The Land Rover LR2 luxury SUV sits in the Land Rover lineup between the larger LR4 and the smaller Land Rover Range Rover Evoque. Much like other vehicles in the segment, the LR2 is actually a car based, crossover SUV rather than a traditional truck platform based SUV. The LR2 brings true offroad ability to the segment and is an affordable option for buyers seeking a small, luxury SUV with more offroad ability.
Land Rover LR2 Origins
Introduced in 2008, the all new Land Rover LR2 filled the slot previously occupied by the Freelander which was discontinued in 2005. Based on Ford’s Volvo platform, the LR2 was a welcomed upgrade to the Freelander’s internally developed platform. The LR2 offered more interior cargo space, higher ground clearance, and a stronger engine than its predecessor. Initial trim configurations were the SE and the higher trim level HSE which included larger 19-inch wheels, and upgraded exterior and interior styling and features.
About the Land Rover LR2
The Land Rover LR2 is a small, four-door, luxury SUV. Unlike most of its competitors, the LR2 possesses certified off-road credentials, but these come at the expense of its on-road manners and ride. The LR2 features a modified version of Land Rover’s Terrain Response off-road driving system which is arguably one of the best available four-wheel drive systems, but has been tamed somewhat for LR2 use.
Land Rover offers the LR2 at reasonable price points which, in theory, brings Land Rover quality, luxury, and ability to the majority of SUV buyers. However, Land Rover’s all things for all people strategy has essentially created an affordable SUV for a smaller group of drivers seeking the unbeaten and unpaved path to luxury.
Land Rover LR2 Features
The 2013 Land Rover LR2 did away with the less than competitive 3.2-liter, six-cylinder engine found in previous models for a more powerful 2.0-liter, turbocharged, four-cylinder engine sourced from Ford Motor Company’s EcoBoost line. This change remediates some of the sluggishness found in previous model years and bumps output from 230 horsepower to 240 horsepower and 234 lb-ft to 250 lb-ft of torque. Other changes include an improved seven-inch, infotainment touchscreen that eliminates several extraneous switches and buttons, and subtle exterior modifications.

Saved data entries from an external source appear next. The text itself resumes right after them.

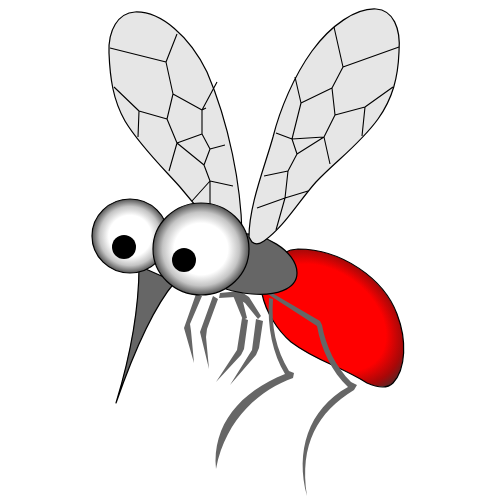
<!DOCTYPE html>
<html lang="en">
<head>
<meta charset="utf-8">
<title>Cartoon mosquito</title>
<style>
:root { --paper: #fff; --ink: #000; --grey: #666; --wing: #e6e6e6; --blood: #f00; }
html, body { margin: 0; background: var(--paper); overflow: hidden; }
svg { display: block; width: 500px; height: 500px; }
.wing { fill: var(--wing); stroke: var(--ink); stroke-width: 1.2; }
.veins { fill: none; stroke: var(--ink); stroke-width: 1.1; stroke-linejoin: round; }
.body { fill: var(--grey); stroke: var(--ink); stroke-width: 1.2; stroke-linejoin: round; }
.leg { fill: var(--grey); }
.eye { fill: url(#eyeball); stroke: var(--ink); stroke-width: 1.2; }
.pupil { fill: var(--ink); }
.abdomen { fill: url(#belly); stroke: var(--ink); stroke-width: 1.2; }
.stop-white { stop-color: var(--paper); }
.stop-blood { stop-color: var(--blood); }
</style>
</head>
<body>
<svg viewBox="0 0 500 500" role="img" aria-label="Cartoon mosquito with big eyes and a red abdomen">
  <defs>
    <radialGradient id="eyeball">
      <stop class="stop-white" offset="0"/>
      <stop class="stop-white" offset=".56"/>
      <stop offset=".8" stop-color="#c4c4c4"/>
      <stop offset="1" stop-color="#555"/>
    </radialGradient>
    <radialGradient id="belly" gradientUnits="userSpaceOnUse" cx="0" cy="0" r="1" gradientTransform="translate(326 318) rotate(36) scale(100 70)">
      <stop class="stop-blood" offset="0"/>
      <stop class="stop-blood" offset=".66"/>
      <stop offset=".84" stop-color="#a80808"/>
      <stop offset="1" stop-color="#333"/>
    </radialGradient>
  </defs>

  <g id="abdomen">
    <path class="abdomen" d="M262 294C268 268 276 250 298 249C342 249 384 279 397 314C407 340 406 369 393 383C387 389 376 387 367 383C340 366 316 361 291 342C277 330 266 312 262 294Z"/>
  </g>

  <g id="hind-legs">
    <path class="leg" d="M269 298L273 299C271 327 276 349 289 371L294 373L293 378C262 389 226 417 216 469C212 425 240 392 285 374C273 354 267 328 269 298Z"/>
    <path class="leg" d="M266 293L272 293L320 321L322 325C326 347 336 367 351 382L357 385L354 390C318 412 299 444 307 496C295 452 308 409 348 387C332 372 321 349 317 326Z"/>
  </g>

  <g id="front-legs">
    <path class="leg" d="M196 294L202 296L190 324L191 331L194 363L184 328Z"/>
    <path class="leg" d="M213 296L218 299L207 329L206 337L209 369L200 332Z"/>
    <path class="leg" d="M220 293L240 291L249 297L261 316L258 319L245 303L235 297L219 298Z"/>
    <path class="leg" d="M232 293L241 294L247 318L243 320Z"/>
    <path class="leg" d="M242 318L248 320L244 349L241 355L216 382L237 350Z"/>
    <path class="leg" d="M256 319L263 321L259 348L256 355L230 385L252 350Z"/>
  </g>

  <path id="thorax" class="body" d="M238 234C262 231 297 251 297 273C297 290 274 296 252 294C241 293 232 291 226 289Z"/>

  <g id="left-wing">
    <path class="wing" d="M242 234C241 185 229 123 207 72C190 37 161 11 135 12C118 13 108 30 109 53C110 78 113 100 125 121C140 146 164 169 180 187L195 205Z"/>
    <path class="veins" d="M110 48L166 62L177 34M166 62L173 94L202 110L217 82M173 94L167 119L139 111L114 87M139 111L138 137M167 119L177 143L202 134L202 110L206 108M177 143L169 171M177 143L204 165L210 149L202 134M210 149L225 145M204 165L210 181L233 186M210 181L210 205M210 181L192 201"/>
  </g>

  <g id="right-wing">
    <path class="wing" d="M249 237C249 205 265 166 273 137C280 109 294 76 312 51C331 25 356 8 376 9C393 10 401 28 399 52C398 77 393 98 378 119C360 144 337 160 316 182C299 201 284 227 264 241Q257 246 252 242Z"/>
    <path class="veins" d="M334 27L343 67L399 47M343 67L332 88L301 103L295 77M332 88L335 115L365 107L393 87M365 107L362 136M335 115L324 137L292 139L301 103M276 133L292 139L297 154L288 171L264 176M324 137L330 164M324 137L297 154M288 171L285 198L308 191M285 198L257 208M285 198L276 230"/>
  </g>

  <path id="proboscis" class="body" d="M139 266L175 282C151 310 132 357 116 403C130 357 139 307 139 266Z"/>

  <g id="eyes">
    <ellipse class="eye" cx="130" cy="236" rx="38" ry="37"/>
    <circle class="pupil" cx="124" cy="247" r="12"/>
    <ellipse class="eye" cx="201" cy="249" rx="48" ry="46"/>
    <circle class="pupil" cx="184" cy="260" r="12"/>
  </g>
</svg>
</body>
</html>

Available in either Base or HSE trim, the LR2 still offers a reasonable list of luxury features and segment standard finishes. HSE trims upgrade the LR2 with adaptive xenon headlights, driver seat memory settings, and satellite radio. The HSE LUX package adds a 17-speaker, surround-sound audio system with six-CD changer, additional powered seat adjustments, and premium leather upholstery. The LR2’s panoramic sunroof and its high-set headlights are mentionable features. Nevertheless, the LR2 feels more like a well-equipped Ford Explorer rather than its Audi Q5 or BMW X3 competitors.
Notably, the LR2 wears the iconic Land Rover badge, one of the last vestiges of British automotive history. Few other brands can match Land Rover’s globe-spanning off-road history; that in itself is enough to make the LR2 standout. While the LR2 falls short of competitors for cargo capacity, the high-set, upright Land Rover seating position proffers a commanding view from any angle. Rear seats are arranged in a stadium-style arrangement that offers rear passengers as good a view as front passengers. This makes the LR2 feel much less confined and allows for a much better, safety enhancing line of sight.
Land Rover LR2 Evolution
The 2013 LR2 utilizes the first-generation platform introduced on the 2008 model. 2008-2012 models employed a 3.2-liter, six-cylinder engine matched to a six-speed automatic transmission. All LR2s include a modified Terrain Response off-road driving system, but unlike its larger trailblazing siblings, the LR2’s is actually an all-wheel drive system rather than a four-wheel drive system like the LR4 and Range Rover systems. The LR2 lacks a low-gear range, which disqualifies it as a serious offroading, mud tromping, rock crawling SUV. The LR2 also uses buttons rather than a chunky knob for Terrain Response adjustments and only includes three settings for grass/gravel/snow, mud/ruts, and sand. Even so, the LR2 will still best its rivals in off-road ability.
2009 dropped the Base trim and added an HLT option package which included a revised exterior and other mild cosmetic upgrades. For 2011, Land Rover revised the grille and taillights, dropped the HSE trim, and returned the Base trim. The biggest changes came in 2013 with a new engine, more pronounced exterior modifications (including LED headlights and taillights) and some interior styling changes like an updated steering wheel.